  1. Water is listed as entry 17 in List II of the Seventh Schedule of the Constitution. The government has initiated discussions to bring the subject under the concurrent list, it may not be an easy task to achieve.
  2. If there are changes in the political dispensation in various States, the government in a State that is upstream, for example, may refuse to share water with downstream States.
  3. When there has been a deficient monsoon, we have seen conflicts arise among States over water access.
  4. Thus, a full-fledged architecture is needed to solve disputes, it would not be prudent to embark on a mammoth project like this.
  5. India is technically poor with respect to data related to the water sector.
  6. Unlike other countries, the Central Statistics Office has neither attempted nor funded studies to gather data on water tables at an all-India or State level.

Way Forward

  • Water Resource accounting at national and regional level
  1. It provides an accounting framework that enables the integration of specialised physical resource sector data with other information on the economics of water supply .
  2. It also provides the basis for evaluating the consistency between the objectives and priorities of water resource management and broader goals of economic development planning and policy at a national and local scale.
  3. This in turn improves communication between various agencies generating and using information about water for various purposes and contributes to better coordination, packaging and analyses of such information that are more relevant to the needs of water managers and policy-makers.
  4. It also makes it possible to capture direct, indirect and induced water demand in the process of economic production.
  5. It further helps in estimating the water balance situation in a region.
  • Agricultural context
  1. The government should pay more attention to its ‘more crop per drop’ mission and water-stressed regions should not become water exporters due to the crops they cultivate.
  2. There is a dearth of studies in the Indian context unlike other countries addressing the gap by first analysing water flows embodied (virtual/hidden) in agriculture products moving between the States to create knowledge on the flows.
  3. A well informed water policy will help to close governance gap.
  4. A recent study on virtual water (VW) flow assessment in respect of foodgrains indicates that though the north zone is highly water scarce, it is a net VW exporter to the highly water scarce west and south, which are net VW importers.
  5. Among the north zone States, Punjab has the highest water losses, while Maharashtra (west) and Tamil Nadu (south) the highest water savings in 1996–2005 and 2005–2014, respectively.
  6. Therefore, at a subnational scale, VW flows are not consistent with relative water scarcity.
  7. Such analysis for all the major crops at subnational levels is a must for efficient planning of a scarce resource such as water.
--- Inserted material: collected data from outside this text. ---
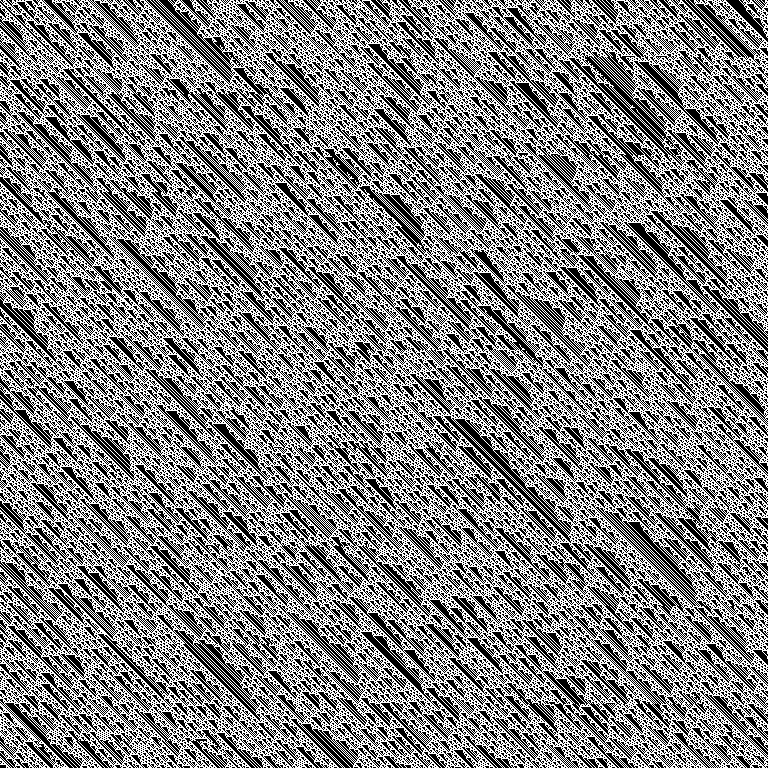
Give the GLSL for this texture, as a WebGL 2 fragment shader.

```glsl
#version 300 es
precision highp float;
precision highp int;
// Slanted black wedges and fine stripes grown by a one-dimensional cellular automaton, time running down.

uniform vec2 u_resolution;
out vec4 outColor;

#define CELLS 768.0        // automaton cells across the canvas
#define SPAN 256.0         // rows grown before a fresh random row
#define STRIP 176.0        // width of the diagonal strips with staggered starts
#define SEED 7u
#define MAX_WORDS 24       // 32 cells are packed in each word
#define MARGIN 80          // spare cells kept right of the pixel
#define MAX_FOOTPRINT 6.0  // widest pixel, in cells

uint hash(uint n) {
    n = (n ^ (n >> 16)) * 0x7feb352du;
    n = (n ^ (n >> 15)) * 0x846ca68bu;
    return n ^ (n >> 16);
}

uint randomWord(int index, int row) {
    return hash(uint(index) ^ hash(uint(row) + SEED * 7919u));
}

// Row on which the tile holding this cell starts.
int startRow(int column, int row) {
    float strip = floor(float(column - row) / STRIP);
    float offset = floor(SPAN * fract(strip * 0.618 + 0.37));
    return int(floor((float(row) - offset) / SPAN) * SPAN + offset);
}

// Length of the interval from lo to hi that lies inside one cell.
float coverage(int cell, float lo, float hi) {
    return max(0.0, min(hi, float(cell + 1)) - max(lo, float(cell)));
}

void main() {
    // Pixel footprint in cells, rows counted from the top
    float scale = CELLS / u_resolution.y;
    float footprint = min(scale, MAX_FOOTPRINT);
    vec2 center = vec2(gl_FragCoord.x, u_resolution.y - gl_FragCoord.y) * scale;
    vec2 lo = center - 0.5 * footprint;
    vec2 hi = center + 0.5 * footprint;
    ivec2 first = ivec2(floor(lo));
    ivec2 last = ivec2(ceil(hi)) - 1;

    // Random starting row, indexed in a frame that drifts one cell right per row
    int start = startRow(first.x, first.y);
    int steps = last.y - start;
    int origin = first.x - steps;
    int firstWord = origin >> 5;
    int firstBit = origin & 31;
    uint cells[MAX_WORDS];
    int words = min((2 * steps + MARGIN) / 32, MAX_WORDS - 2);
    for (int k = 0; k <= words; k++) {
        cells[k] = randomWord(firstWord + k, start);
    }

    // Grow the rows and average the cells under the pixel
    float light = 0.0;
    for (int s = 0; s <= steps; s++) {
        int row = start + s;
        if (row >= first.y) {
            float rowShare = coverage(row, lo.y, hi.y);
            for (int x = first.x; x <= last.x; x++) {
                int bit = firstBit + x - first.x + last.y - row;
                float alive = float((cells[bit >> 5] >> uint(bit & 31)) & 1u);
                light += alive * rowShare * coverage(x, lo.x, hi.x);
            }
        }
        // A cell flips when both cells to its right are alive
        words = min((2 * (steps - s) + MARGIN) / 32, MAX_WORDS - 2);
        uint word = cells[0];
        for (int k = 0; k < words; k++) {
            uint next = cells[k + 1];
            uint right1 = (word >> 1) | (next << 31);
            uint right2 = (word >> 2) | (next << 30);
            cells[k] = word ^ (right1 & right2);
            word = next;
        }
    }
    outColor = vec4(vec3(light / (footprint * footprint)), 1.0);
}
```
  • About Ken-Betwa ILR project The Ken-Betwa ILR project aims to transfer surplus water from the Ken River to the Betwa basin through concrete canal to irrigate India’s worst drought-prone Bundelkhand region.
  • The 221-km concrete canal will pass through Jhansi, Banda and Mahoba districts of Uttar Pradesh and Chhatarpur, Panna and Tikamgarh districts of Madhya Pradesh.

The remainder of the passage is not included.